... on the back of good prospects of a vaccine...

For three weeks now, the markets have been reacting to the easing uncertainty in the US Presidential election and the good news about the Pfizer/BioNTech and Moderna vaccines (both 95% effective). On this basis, these pharmaceutical companies will be in a position to apply for a fast-track approval and will probably obtain the green light from American and European authorities before year-end. Vaccination campaigns may therefore start as early as January, first for medical staff and high-risk groups, and probably between March and September for the general public.

... despite some short-term challenges

Investors are essentially ignoring the second wave of the pandemic (which continues to spread in the US) and some weakening economic indicators, such as consumer confidence, retail sales and new jobless claims. They are doing the same with political issues, paying almost no attention to the standstill situation with both the new US incentive programme and the trade agreement between Britain and the European Union.

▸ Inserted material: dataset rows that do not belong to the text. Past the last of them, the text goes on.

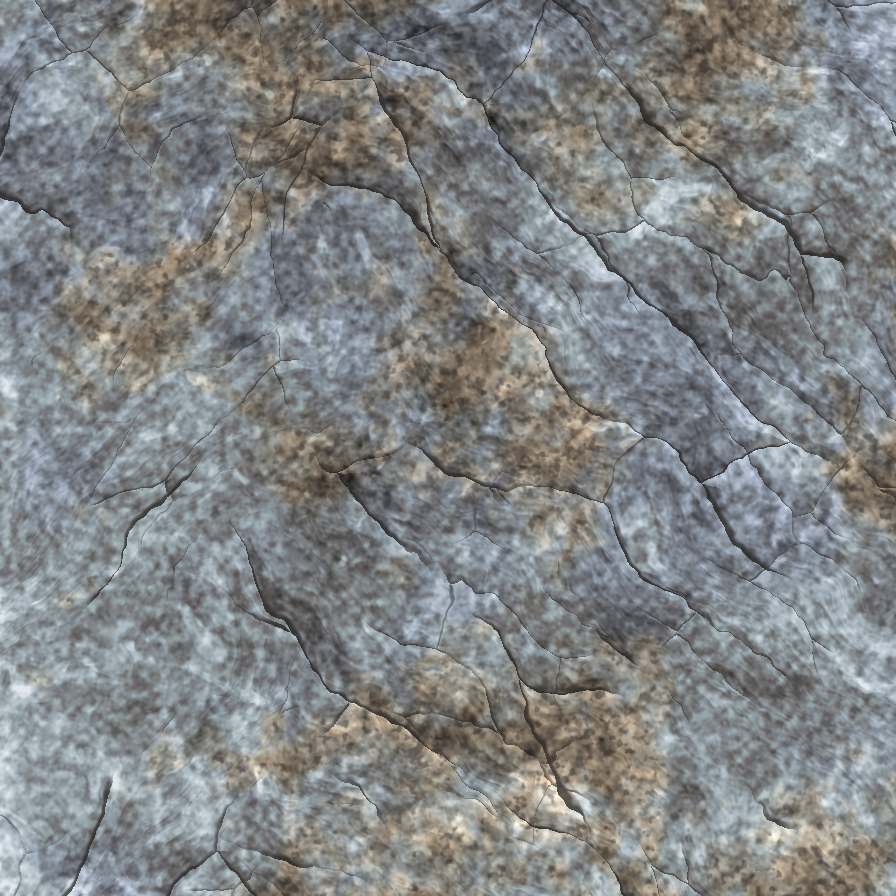
A Shadertoy shader for this texture:

```glsl
// Weathered blue-grey slate: tilted slabs, broken cracks, rust stains and pale mineral bloom.

const vec3 CREVICE = vec3(0.17, 0.16, 0.155);
const vec3 DARK_STONE = vec3(0.38, 0.37, 0.37);
const vec3 MID_STONE = vec3(0.48, 0.49, 0.50);
const vec3 LIGHT_STONE = vec3(0.55, 0.60, 0.62);
const vec3 PALE_STONE = vec3(0.67, 0.72, 0.75);
const vec3 MINERAL = vec3(0.88, 0.91, 0.93);
const vec3 BLUE_SLATE = vec3(0.41, 0.44, 0.50);
const vec3 OCHRE = vec3(0.56, 0.535, 0.48);
const vec3 RUST = vec3(0.46, 0.385, 0.31);
const vec2 LIGHT_DIR = vec2(0.1, 0.995);
const float RISE = 0.95;
const float FALL = -0.76;

float hash(vec2 p) {
    vec3 q = fract(vec3(p.xyx) * 0.1031);
    q += dot(q, q.yzx + 33.33);
    return fract((q.x + q.y) * q.z);
}

vec2 hash2(vec2 p) {
    return vec2(hash(p), hash(p + 57.3));
}

mat2 rotation(float angle) {
    float c = cos(angle), s = sin(angle);
    return mat2(c, -s, s, c);
}

float noise(vec2 p) {
    vec2 i = floor(p), f = fract(p);
    f = f * f * (3.0 - 2.0 * f);
    return mix(mix(hash(i), hash(i + vec2(1, 0)), f.x),
               mix(hash(i + vec2(0, 1)), hash(i + vec2(1, 1)), f.x), f.y);
}

// Layered noise around 0.5; crease = 1 folds every layer into sharp ridges.
float layers(vec2 p, int count, float crease) {
    float sum = 0.0, total = 0.0, weight = 0.5;
    mat2 turn = rotation(0.6);
    for (int i = 0; i < count; i++) {
        float n = noise(p);
        sum += weight * mix(n, 1.0 - abs(2.0 * n - 1.0), crease);
        total += weight;
        weight *= 0.5;
        p = turn * p * 2.03 + 17.7;
    }
    return sum / total;
}

float fbm(vec2 p, int count) {
    return layers(p, count, 0.0);
}

// Long Voronoi slabs: x = distance to border, y = how far it faces the light, z = slab id.
vec3 slabs(vec2 p, float angle, vec2 density) {
    mat2 turn = rotation(angle);
    vec2 q = turn * p * density;
    vec2 cell = floor(q), nearest = vec2(0), home = cell;
    float best = 9.0;
    for (int y = -1; y <= 1; y++)
    for (int x = -1; x <= 1; x++) {
        vec2 c = cell + vec2(x, y);
        vec2 r = c + hash2(c) - q;
        if (dot(r, r) < best) { best = dot(r, r); nearest = r; home = c; }
    }
    vec3 result = vec3(9.0, 0.0, hash(home + 11.0));
    for (int y = -2; y <= 2; y++)
    for (int x = -2; x <= 2; x++) {
        vec2 c = home + vec2(x, y);
        vec2 r = c + hash2(c) - q;
        vec2 across = r - nearest;
        if (dot(across, across) < 1e-4) continue;
        vec2 normal = normalize(across);
        vec2 slope = normal * density;
        float d = dot(0.5 * (r + nearest), normal) / length(slope);
        if (d < result.x) result.xy = vec2(d, dot(normalize(slope) * turn, LIGHT_DIR));
    }
    return result;
}

// Tone change of a slab: its own shade, a lit lip and a soft shadow at open borders.
float slabTone(vec3 slab, float open, float reach) {
    float lip = 0.15 * max(slab.y, 0.0) - 0.20 * max(-slab.y, 0.0);
    return (slab.z - 0.5) * mix(0.02, 0.09, open) + open * exp(-slab.x / reach) * lip;
}

// Dark gap under the shaded border of a slab.
float gap(vec3 slab, float width, float pixel) {
    float shaded = 1.0 - smoothstep(-0.1, 0.4, slab.y);
    return shaded * (1.0 - smoothstep(0.4 * width, width + pixel, slab.x));
}

// Creases running along the given angle, embossed by the light.
float relief(vec2 p, float angle, vec2 scale, float reach) {
    mat2 turn = rotation(angle);
    vec2 lit = turn * (p + LIGHT_DIR * reach) * scale;
    return layers(turn * p * scale, 5, 1.0) - layers(lit, 5, 1.0);
}

vec3 shade(vec3 c, vec3 next, float low, float high, float tone) {
    return mix(c, next, clamp((tone - low) / (high - low), 0.0, 1.0));
}

vec3 stoneColor(float tone) {
    vec3 c = shade(CREVICE, DARK_STONE, 0.08, 0.37, tone);
    c = shade(c, MID_STONE, 0.37, 0.49, tone);
    c = shade(c, LIGHT_STONE, 0.49, 0.59, tone);
    c = shade(c, PALE_STONE, 0.59, 0.71, tone);
    return shade(c, MINERAL, 0.71, 0.92, tone);
}

void mainImage(out vec4 fragColor, in vec2 fragCoord) {
    vec2 p = fragCoord / iResolution.y;
    float pixel = 1.0 / iResolution.y;

    // Bend the slabs broadly and fray their borders.
    vec2 bend = vec2(fbm(p * 5.0, 3), fbm(p * 5.0 + 31.0, 3)) - 0.5;
    vec2 fray = vec2(fbm(p * 60.0, 2), fbm(p * 60.0 + 73.0, 2)) - 0.5;
    vec2 w = p + 0.13 * bend + 0.009 * fray;

    // Slabs rise on the left and fall on the right, with small chips over both.
    float rightSide = smoothstep(0.32, 0.40, p.x + 0.5 * bend.x);
    float open = smoothstep(0.45, 0.58, fbm(p * 5.0 + 8.0, 4));
    float chipped = smoothstep(0.48, 0.62, fbm(p * 7.0 + 51.0, 4));
    vec3 rising = slabs(w, RISE, vec2(2.2, 6.0));
    vec3 falling = slabs(w + 4.0, FALL, vec2(2.3, 7.5));
    vec3 chips = slabs(w + 9.0, mix(RISE, FALL, step(0.36, p.x)), vec2(6.0, 15.0));

    // Broad patches, mottling, grain and embossed creases.
    float tone = 0.508 + 0.24 * (fbm(p * 3.0 + 5.0, 4) - 0.5);
    tone += 0.32 * (fbm(w * 16.0, 5) - 0.5);
    tone += 0.40 * (fbm(p * 125.0, 2) - 0.5);
    tone += 1.8 * mix(relief(w, RISE, vec2(5.0, 11.0), 0.0032),
                      relief(w, FALL, vec2(5.0, 11.0), 0.0032), rightSide);
    tone += mix(slabTone(rising, open, 0.015), slabTone(falling, open, 0.015), rightSide);
    tone += 0.7 * slabTone(chips, chipped, 0.007);

    // Pale bloom running down the lower face, and scattered flecks.
    float bloom = smoothstep(0.50, 0.70, fbm(p * vec2(22.0, 10.0) + 40.0, 5));
    tone += bloom * mix(0.15, 0.05, smoothstep(0.12, 0.35, p.y));
    tone += 0.16 * smoothstep(0.62, 0.76, fbm(w * 34.0 + 14.0, 4));

    // Stains tint the stone while keeping its tone.
    vec3 color = stoneColor(tone);
    float blue = smoothstep(0.46, 0.62, fbm(p * 4.0 + 20.0, 5));
    color = mix(color, BLUE_SLATE * tone / 0.465, 0.55 * blue * (1.0 - bloom));
    float stain = fbm(w * 6.0 + 62.0, 5) + 0.35 * (fbm(p * 40.0 + 9.0, 4) - 0.5);
    color = mix(color, OCHRE * tone / 0.545, 0.75 * smoothstep(0.51, 0.66, stain));
    color = mix(color, RUST * tone / 0.47, 0.6 * smoothstep(0.62, 0.76, stain));

    // Dark pits in the stains and gaps of changing width under the slabs.
    float pits = smoothstep(0.54, 0.80, fbm(p * 130.0 + 90.0, 2)) * smoothstep(0.54, 0.68, stain);
    float width = mix(0.0008, 0.0065, smoothstep(0.36, 0.68, fbm(p * 16.0 + 3.0, 3)));
    float gaps = open * mix(gap(rising, width, pixel), gap(falling, width, pixel), rightSide);
    gaps = max(gaps, 0.7 * chipped * gap(chips, 0.4 * width, pixel));
    color = mix(color, CREVICE, max(0.45 * pits, 0.75 * gaps));
    fragColor = vec4(clamp(color, 0.0, 1.0), 1.0);
}
```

Even the European Recovery Fund and the multiannual budget have still not been approved owing to the veto by Poland and Hungary because of the terms of the rule of law.

The markets shunned the raging pandemic in the United States and the fear of a double- dip recession this winter, clinging to the idea that vaccines will help lead to “normal” life and a permanent economic recovery by mid-2021.

Value stocks have lagged too much

In recent months we have regularly discussed the gap between stock markets on the one hand and the real economy on the other, but also the huge valuation gap between growth stocks and value stocks, in other words, between the new economy and the old. No one denies that e-commerce and online channels can boast better structural growth trends and also benefit from lockdowns. But while the prices of these stocks were posting hyperbolic rises, we have seen many stocks in the old economy reach cyclical floors: financial stocks, auto producers, energy stocks, etc. However as in 2000, this movement was too one-sided and had to reverse sooner or later.

The US elections and encouraging vaccine news triggers the great rotation

 

After some false starts, since early November we have been seeing a convincing rotation out of growth stocks into value stocks, or from defensive stocks to cyclicals. Catalysts included Joe Biden's victory, thus paving the way for a more reflationary policy and a rise in interest rates, and the good news about vaccines that suggest a reopening or continuation of the recovery in more traditional segments of the economy. However, the rotation did not imply a sharp correction in growth stocks (the Nasdaq is still hovering at around an all-time high), but instead consisted of a vigorous catch-up movement for lagging cyclical value stocks, as well as for small caps relative to large caps, as well as lagging regions. While US and Chinese stock markets have been in positive territory for some time, we are seeing essentially European stock markets gaining ground since early November, thereby reducing their year-to-date losses. In three weeks, the S&P500 and Nasdaq have risen by 8% and the Stoxx Europe 600 by 14%, while indices comprised of more traditional value stocks such as the Eurostoxx50 have even gained 17%. European stock markets thus broke through the ceiling of their rather flat trading range since the beginning of the summer. 

Potential corrections will offer a buying opportunity

However, further volatility in the short term cannot be ruled out, in view of the weakening economic indicators and the fact that the new US stimulus programme is waiting longer than expected (and may only occur after the inauguration of the new president on 20 January 2021), as well as the growing risk of a ‘hard’ Brexit if no trade agreement is reached. However, given that 2021 should see a more pronounced economic recovery through vaccines and new fiscal incentives, we would be in favour of taking advantage of any further corrections by looking for buying opportunities. There may also be a pause in the rotation into cyclical value stocks, but we think the movement we have seen recently is only a foretaste of an even broader catch-up movement that awaits us next year.